I learned so much from both the young men of my congregation and from the Bishop and my Jewish friend, and all the lessons pointed to a "liberalism" in which pragmatic wisdom was compounded with integrity, that I must have been very obtuse not to learn the lessons more accurately. For, I must ruefully confess that when I quitted my parish I was, in a confused way, both a socialist and a pacifist. Both doctrinaire positions would have shocked my mentors, who were much too pragmatic to share these doctrines. Neither position was consistently doctrinaire and was abandoned under the impact of subsequent history. Yet I was a socialist and a pacifist. The socialism was a reaction to the concentration of private power in the growing Auto industry. I could conceive of no way of eliminating the caprice and irresponsibility of so much power but by "Socializing" property. I came to this conviction without studying Marx and, incidentally, without anticipating the social history which would balance power with power through the rise of organized labor.

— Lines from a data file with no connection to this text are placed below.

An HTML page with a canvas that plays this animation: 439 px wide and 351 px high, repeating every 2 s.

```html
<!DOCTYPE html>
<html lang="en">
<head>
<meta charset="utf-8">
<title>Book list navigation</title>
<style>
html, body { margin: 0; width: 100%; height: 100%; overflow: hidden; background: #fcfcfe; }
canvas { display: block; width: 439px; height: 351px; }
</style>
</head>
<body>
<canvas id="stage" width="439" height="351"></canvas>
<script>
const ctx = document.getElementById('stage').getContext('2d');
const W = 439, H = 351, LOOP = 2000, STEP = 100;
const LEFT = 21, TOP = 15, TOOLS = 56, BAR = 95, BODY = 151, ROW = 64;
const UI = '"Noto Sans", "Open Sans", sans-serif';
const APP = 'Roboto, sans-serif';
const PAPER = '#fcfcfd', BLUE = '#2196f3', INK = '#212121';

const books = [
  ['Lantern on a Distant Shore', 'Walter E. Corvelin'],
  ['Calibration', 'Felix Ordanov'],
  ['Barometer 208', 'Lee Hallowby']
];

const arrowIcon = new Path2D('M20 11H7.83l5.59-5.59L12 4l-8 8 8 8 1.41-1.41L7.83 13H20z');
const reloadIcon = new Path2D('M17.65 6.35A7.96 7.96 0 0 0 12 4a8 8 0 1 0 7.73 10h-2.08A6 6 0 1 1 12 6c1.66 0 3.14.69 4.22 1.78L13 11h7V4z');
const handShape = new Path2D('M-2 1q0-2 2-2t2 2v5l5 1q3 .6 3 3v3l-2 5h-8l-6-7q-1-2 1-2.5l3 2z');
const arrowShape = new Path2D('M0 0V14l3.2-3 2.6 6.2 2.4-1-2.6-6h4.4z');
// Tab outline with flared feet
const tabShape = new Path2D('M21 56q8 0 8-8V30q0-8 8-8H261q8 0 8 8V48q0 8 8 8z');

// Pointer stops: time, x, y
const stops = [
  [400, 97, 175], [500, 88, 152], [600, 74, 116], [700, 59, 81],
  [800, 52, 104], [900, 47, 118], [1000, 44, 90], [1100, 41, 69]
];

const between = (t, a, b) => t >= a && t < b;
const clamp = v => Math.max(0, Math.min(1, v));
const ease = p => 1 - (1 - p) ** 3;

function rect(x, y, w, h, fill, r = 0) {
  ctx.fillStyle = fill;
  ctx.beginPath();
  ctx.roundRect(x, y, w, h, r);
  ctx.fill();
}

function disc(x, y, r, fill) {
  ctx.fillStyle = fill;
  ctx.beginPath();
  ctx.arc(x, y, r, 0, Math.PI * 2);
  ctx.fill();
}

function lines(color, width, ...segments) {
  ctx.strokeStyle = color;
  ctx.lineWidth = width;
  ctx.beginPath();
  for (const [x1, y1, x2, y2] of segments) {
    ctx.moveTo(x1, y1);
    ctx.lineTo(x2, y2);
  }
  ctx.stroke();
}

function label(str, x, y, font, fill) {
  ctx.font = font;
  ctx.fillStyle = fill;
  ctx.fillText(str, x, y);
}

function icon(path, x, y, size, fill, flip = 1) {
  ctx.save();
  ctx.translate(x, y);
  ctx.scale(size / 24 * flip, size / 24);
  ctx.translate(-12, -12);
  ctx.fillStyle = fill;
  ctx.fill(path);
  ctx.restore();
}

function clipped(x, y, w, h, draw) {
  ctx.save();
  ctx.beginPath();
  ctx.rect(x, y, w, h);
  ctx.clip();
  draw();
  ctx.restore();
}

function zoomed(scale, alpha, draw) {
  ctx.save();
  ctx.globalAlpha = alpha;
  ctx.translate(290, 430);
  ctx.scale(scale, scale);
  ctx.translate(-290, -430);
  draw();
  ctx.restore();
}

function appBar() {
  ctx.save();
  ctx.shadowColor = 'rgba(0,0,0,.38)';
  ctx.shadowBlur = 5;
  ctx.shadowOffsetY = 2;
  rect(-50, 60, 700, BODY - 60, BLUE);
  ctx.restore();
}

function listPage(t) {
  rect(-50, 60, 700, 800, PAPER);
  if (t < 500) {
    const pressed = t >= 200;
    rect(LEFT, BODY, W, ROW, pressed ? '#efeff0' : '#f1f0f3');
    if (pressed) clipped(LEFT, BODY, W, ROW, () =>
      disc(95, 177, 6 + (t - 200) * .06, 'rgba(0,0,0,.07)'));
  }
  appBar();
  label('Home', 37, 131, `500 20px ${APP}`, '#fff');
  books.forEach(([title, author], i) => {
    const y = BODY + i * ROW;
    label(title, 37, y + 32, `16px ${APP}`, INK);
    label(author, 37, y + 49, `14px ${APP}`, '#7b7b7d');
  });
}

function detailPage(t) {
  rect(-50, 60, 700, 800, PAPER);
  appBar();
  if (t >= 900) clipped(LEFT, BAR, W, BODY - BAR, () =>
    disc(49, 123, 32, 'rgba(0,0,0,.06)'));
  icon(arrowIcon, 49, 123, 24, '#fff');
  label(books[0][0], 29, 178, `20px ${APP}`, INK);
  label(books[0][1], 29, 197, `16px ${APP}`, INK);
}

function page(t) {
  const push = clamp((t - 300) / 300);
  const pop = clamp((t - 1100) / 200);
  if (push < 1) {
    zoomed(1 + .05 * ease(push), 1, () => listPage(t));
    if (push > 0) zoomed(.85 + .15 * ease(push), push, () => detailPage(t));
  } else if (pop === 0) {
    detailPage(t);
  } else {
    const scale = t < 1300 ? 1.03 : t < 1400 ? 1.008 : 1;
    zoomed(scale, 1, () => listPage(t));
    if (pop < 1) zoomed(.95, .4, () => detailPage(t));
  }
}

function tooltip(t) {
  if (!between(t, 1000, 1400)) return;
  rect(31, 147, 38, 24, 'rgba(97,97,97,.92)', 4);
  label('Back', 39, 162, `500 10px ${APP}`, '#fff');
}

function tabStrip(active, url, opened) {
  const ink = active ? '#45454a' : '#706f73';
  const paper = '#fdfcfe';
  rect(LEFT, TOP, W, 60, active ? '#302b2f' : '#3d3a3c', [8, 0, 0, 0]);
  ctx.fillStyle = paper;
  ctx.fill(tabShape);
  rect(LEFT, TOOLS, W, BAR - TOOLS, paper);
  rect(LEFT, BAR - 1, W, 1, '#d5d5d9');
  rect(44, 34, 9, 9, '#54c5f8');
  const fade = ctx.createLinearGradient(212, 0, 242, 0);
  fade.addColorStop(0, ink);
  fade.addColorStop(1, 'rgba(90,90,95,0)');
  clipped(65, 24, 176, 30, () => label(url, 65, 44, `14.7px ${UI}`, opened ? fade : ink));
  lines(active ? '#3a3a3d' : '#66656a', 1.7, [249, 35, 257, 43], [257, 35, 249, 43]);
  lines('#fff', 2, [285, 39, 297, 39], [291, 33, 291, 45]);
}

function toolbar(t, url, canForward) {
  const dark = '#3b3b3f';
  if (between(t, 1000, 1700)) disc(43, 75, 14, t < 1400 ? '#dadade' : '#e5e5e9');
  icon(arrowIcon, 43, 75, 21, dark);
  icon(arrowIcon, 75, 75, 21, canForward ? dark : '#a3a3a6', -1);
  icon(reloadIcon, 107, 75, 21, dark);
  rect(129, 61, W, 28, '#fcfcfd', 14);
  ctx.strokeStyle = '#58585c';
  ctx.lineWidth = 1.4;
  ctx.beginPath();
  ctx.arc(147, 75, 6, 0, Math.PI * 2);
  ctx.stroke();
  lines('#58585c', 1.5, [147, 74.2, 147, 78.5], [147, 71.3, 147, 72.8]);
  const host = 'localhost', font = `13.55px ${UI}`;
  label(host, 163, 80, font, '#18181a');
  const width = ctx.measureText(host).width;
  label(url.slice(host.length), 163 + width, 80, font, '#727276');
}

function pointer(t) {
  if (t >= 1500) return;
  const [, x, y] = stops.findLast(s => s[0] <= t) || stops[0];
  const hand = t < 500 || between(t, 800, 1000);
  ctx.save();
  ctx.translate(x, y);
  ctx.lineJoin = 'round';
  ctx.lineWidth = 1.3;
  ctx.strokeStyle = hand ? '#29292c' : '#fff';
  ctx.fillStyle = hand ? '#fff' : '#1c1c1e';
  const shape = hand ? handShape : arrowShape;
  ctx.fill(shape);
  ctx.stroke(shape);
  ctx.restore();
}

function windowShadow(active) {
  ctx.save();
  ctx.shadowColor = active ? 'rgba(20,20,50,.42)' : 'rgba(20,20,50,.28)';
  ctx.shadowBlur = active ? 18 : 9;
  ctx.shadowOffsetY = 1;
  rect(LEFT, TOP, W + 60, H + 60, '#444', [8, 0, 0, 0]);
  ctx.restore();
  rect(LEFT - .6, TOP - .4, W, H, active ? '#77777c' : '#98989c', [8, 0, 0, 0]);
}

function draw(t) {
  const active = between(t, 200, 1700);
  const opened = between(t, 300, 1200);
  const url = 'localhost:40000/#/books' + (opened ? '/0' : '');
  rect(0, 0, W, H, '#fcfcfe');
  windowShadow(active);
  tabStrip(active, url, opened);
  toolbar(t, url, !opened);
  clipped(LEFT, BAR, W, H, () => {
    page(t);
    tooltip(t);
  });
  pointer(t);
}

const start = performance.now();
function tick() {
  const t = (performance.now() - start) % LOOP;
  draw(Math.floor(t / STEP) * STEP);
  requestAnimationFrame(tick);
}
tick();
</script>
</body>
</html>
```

Nor did I anticipate that the inheritance and tax laws would prompt the organization of that vast philanthropic foundation: "The Ford Foundation."

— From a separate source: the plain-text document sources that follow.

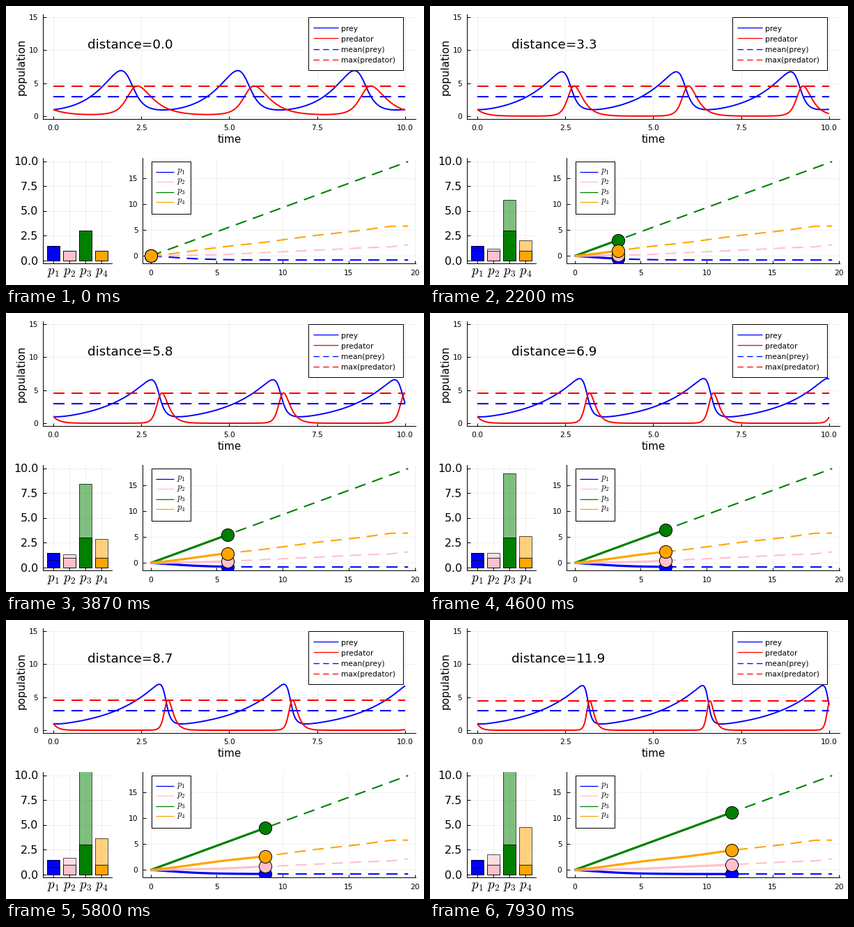
Animation of 600x400 px, one loop 8 s. Source, as a matplotlib script:

```python
import numpy as np
import matplotlib.pyplot as plt
from matplotlib.animation import FuncAnimation
from matplotlib.patches import Rectangle

W, H = 600, 400
PX = 0.72  # points per pixel at 100 dpi
FRAMES = 121
COLORS = ["blue", "pink", "green", "orange"]
DASH = (0, (7.7, 4.8))
KEY_DASH = (0, (6.4, 4.0))

plt.rcParams.update({
    "font.family": "DejaVu Sans",
    "mathtext.fontset": "cm",
    "lines.solid_capstyle": "butt",
})


def drift(d):
    """The four parameters after moving a distance d along the curve."""
    p1 = 1.5 - 0.775 * (1 - np.exp(-(d / 3.1) ** 1.4))
    p3 = 3 + 0.935 * d
    p4 = 1 + 0.314 * np.minimum(d, 18.2) - 0.05 * np.sin(0.9 * d)
    # p2 follows from the conserved quantity and the predator peak
    peak = 4.577 - 0.035 * np.clip(d - 8.7, 0, 3.3)
    p2 = (p1 * np.log(peak) - p3 + p3 * np.log(p3 / p4) + p4) / (peak - 1)
    return np.array([p1, p2, p3, p4])


def lotka_volterra(p, t_end=10, steps=1000):
    """RK4 solution for all parameter sets at once: (steps + 1, 2, sets)."""
    def rate(u):
        x, y = u
        return np.array([x * (p[0] - p[1] * y), y * (p[3] * x - p[2])])

    h = t_end / steps
    u = np.ones((2, p.shape[1]))
    out = [u]
    for _ in range(steps):
        k1 = rate(u)
        k2 = rate(u + h / 2 * k1)
        k3 = rate(u + h / 2 * k2)
        k4 = rate(u + h * k3)
        u = u + h / 6 * (k1 + 2 * k2 + 2 * k3 + k4)
        out.append(u)
    return np.array(out)


dist = np.minimum(np.arange(FRAMES) * 0.1, 11.9)
params = drift(dist)
base = params[:, 0]
offsets = params - base[:, None]

times = np.linspace(0, 10, 1001)
sol = lotka_volterra(params)
prey_mean = sol[:, 0].mean(axis=0)
pred_max = sol[:, 1].max(axis=0)

fig = plt.figure(figsize=(W / 100, H / 100), dpi=100, facecolor="white")


def panel(x0, y0, x1, y1, xlim, ylim, xticks, yticks):
    ax = fig.add_axes([x0 / W, 1 - y1 / H, (x1 - x0) / W, (y1 - y0) / H])
    ax.set(xlim=xlim, ylim=ylim, xticks=xticks, yticks=yticks)
    ax.tick_params(direction="in", length=4.5 * PX, width=PX,
                   labelbottom=False, labelleft=False)
    ax.spines[["top", "right"]].set_visible(False)
    ax.spines[["left", "bottom"]].set_linewidth(PX)
    ax.set_axisbelow(True)
    ax.grid(color="black", alpha=0.06, linewidth=PX)
    return ax


quarters = np.arange(0, 10.1, 2.5)
fives = range(0, 16, 5)
slots = range(1, 5)
top = panel(52.9, 11.7, 587.9, 162.3, (-0.3, 10.3), (-0.45, 15.45),
            quarters, fives)
bars = panel(53, 218.3, 151.5, 369.2, (0.36, 4.64), (-0.3, 10.3),
             slots, quarters)
path = panel(196.2, 218.3, 588, 369.2, (-0.6, 20.07), (-1.45, 18.87),
             range(0, 21, 5), fives)

# Pixel-space layer for text and legends
layer = fig.add_axes([0, 0, 1, 1], zorder=5)
layer.set(xlim=(0, W), ylim=(H, 0))
layer.axis("off")


def text(x, y, s, size, ha="left", va="baseline", **kw):
    return layer.text(x, y, s, fontsize=size * PX, ha=ha, va=va, **kw)


def legend(x, y, w, h, rows, key, first, step, drop, size):
    """Framed legend; key is (left, right, text) in x, rows are (name, color, style)."""
    layer.add_patch(Rectangle((x, y), w, h, facecolor="white",
                              edgecolor="black", linewidth=PX))
    left, right, label = key
    for i, (name, color, style) in enumerate(rows):
        line = first + step * i
        layer.plot([left, right], [line, line], color=color, ls=style, lw=0.95)
        text(label, line + drop, name, size)


SMALL, BIG = 10.6, 15.9
for v in quarters:
    text(68 + 50.47 * v, 178, f"{v:.1f}", SMALL, "center")
    text(46.3, 370.6 - 14.25 * v, f"{v:.1f}", BIG, "right")
for v in fives:
    text(46.3, 162 - 9.47 * v, str(v), SMALL, "right")
    text(189.5, 362.4 - 7.43 * v, str(v), SMALL, "right")
for v in range(0, 21, 5):
    text(207.7 + 18.95 * v, 386, str(v), SMALL, "center")
for i in slots:
    text(45 + 23 * i, 385, f"$p_{i}$", 19, "center")
text(320.8, 195.6, "time", 15.1, "center")
text(22, 87.5, "population", 15.3, "center", "center", rotation=90)
readout = text(117, 60.7, "", 18.4)

legend(434, 16, 136, 76,
       [("prey", "blue", "-"), ("predator", "red", "-"),
        ("mean(prey)", "blue", KEY_DASH), ("max(predator)", "red", KEY_DASH)],
       (441, 477, 481.5), 31.2, 15.2, 4.4, SMALL)
legend(209, 223, 56, 75,
       [(f"$p_{i}$", c, "-") for i, c in zip(slots, COLORS)],
       (214.5, 240.5, 244.7), 237.8, 14.5, 0.8, 12.8)

# Moving parts
prey_line, = top.plot([], [], color="blue", lw=1.4)
pred_line, = top.plot([], [], color="red", lw=1.4)
mean_line, = top.plot([0, 10], [0, 0], color="blue", ls=DASH, lw=1.5)
max_line, = top.plot([0, 10], [0, 0], color="red", ls=DASH, lw=1.5)

outline = dict(facecolor="none", linewidth=PX, zorder=4)
bars.bar(slots, base, color=COLORS, zorder=2)
live = bars.bar(slots, base, color=COLORS, alpha=0.5, zorder=3)
rims = bars.bar(slots, base, edgecolor=(0, 0, 0, 0.65), **outline)
bars.bar(slots, base, edgecolor=(0, 0, 0, 0.8), **outline)

reach = np.linspace(0, 19.5, 200)
for curve, start, color in zip(drift(reach), base, COLORS):
    path.plot(reach, curve - start, color=color, ls=DASH, lw=1.5)
trails = [path.plot([], [], color=c, lw=2.3, zorder=3)[0] for c in COLORS]
dots = [path.plot([], [], "o", ms=18.2 * PX, mfc=c, mec="black", mew=PX,
                  zorder=4)[0] for c in COLORS]


def update(n):
    prey_line.set_data(times, sol[:, 0, n])
    pred_line.set_data(times, sol[:, 1, n])
    mean_line.set_ydata([prey_mean[n]] * 2)
    max_line.set_ydata([pred_max[n]] * 2)
    readout.set_text(f"distance={dist[n]:.1f}")
    for i in range(4):
        live[i].set_height(params[i, n])
        rims[i].set_height(params[i, n])
        trails[i].set_data(dist[:n + 1], offsets[i, :n + 1])
        dots[i].set_data([dist[n]], [offsets[i, n]])
    return []


anim = FuncAnimation(fig, update, frames=FRAMES, interval=8000 / FRAMES,
                     init_func=lambda: update(0), repeat=True, repeat_delay=0)
plt.show()
```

Reminiscences are only precariously honest. For I remember very well that the mentors, the Bishop and the Jewish lawyer were superb guides in the development of a pragmatic type of liberalism in which integrity and freedom from illusion were the primary components. Yet despite their influence I became one of the co-editors of the pacifist and quasi-socialist paper the "World Tomorrow". I disavowed socialism, primarily because it proved itself too pacifistic in the interventionist debate between the two World Wars. This means that I left the Socialist Party because I disavowed pacifism. But I must have remained enough of a socialist to approach the dawn of the Rooseveltian era with supercilious doctrinaire criticisms and with blindness to its real merits. I draw the conclusion from this chapter in my history that "intellectuals" are more given to abstract and utopian convictions than the "common people", workers, for instance. These have always contented themselves with proximate goals of justice, which added to more in the long run than the utopian schemes of the intellectuals. But I had better confine this indictment of the intellectuals to those of my generation. For in my subsequent political activities I came in contact with many academics who had acquired a pragmatic approach to problems of justice, which I did not learn until history refuted all the illusions which I clung to so desperately and incongruously.
Reinhold Niebuhr Papers: Library of Congress, Manuscript Reading Room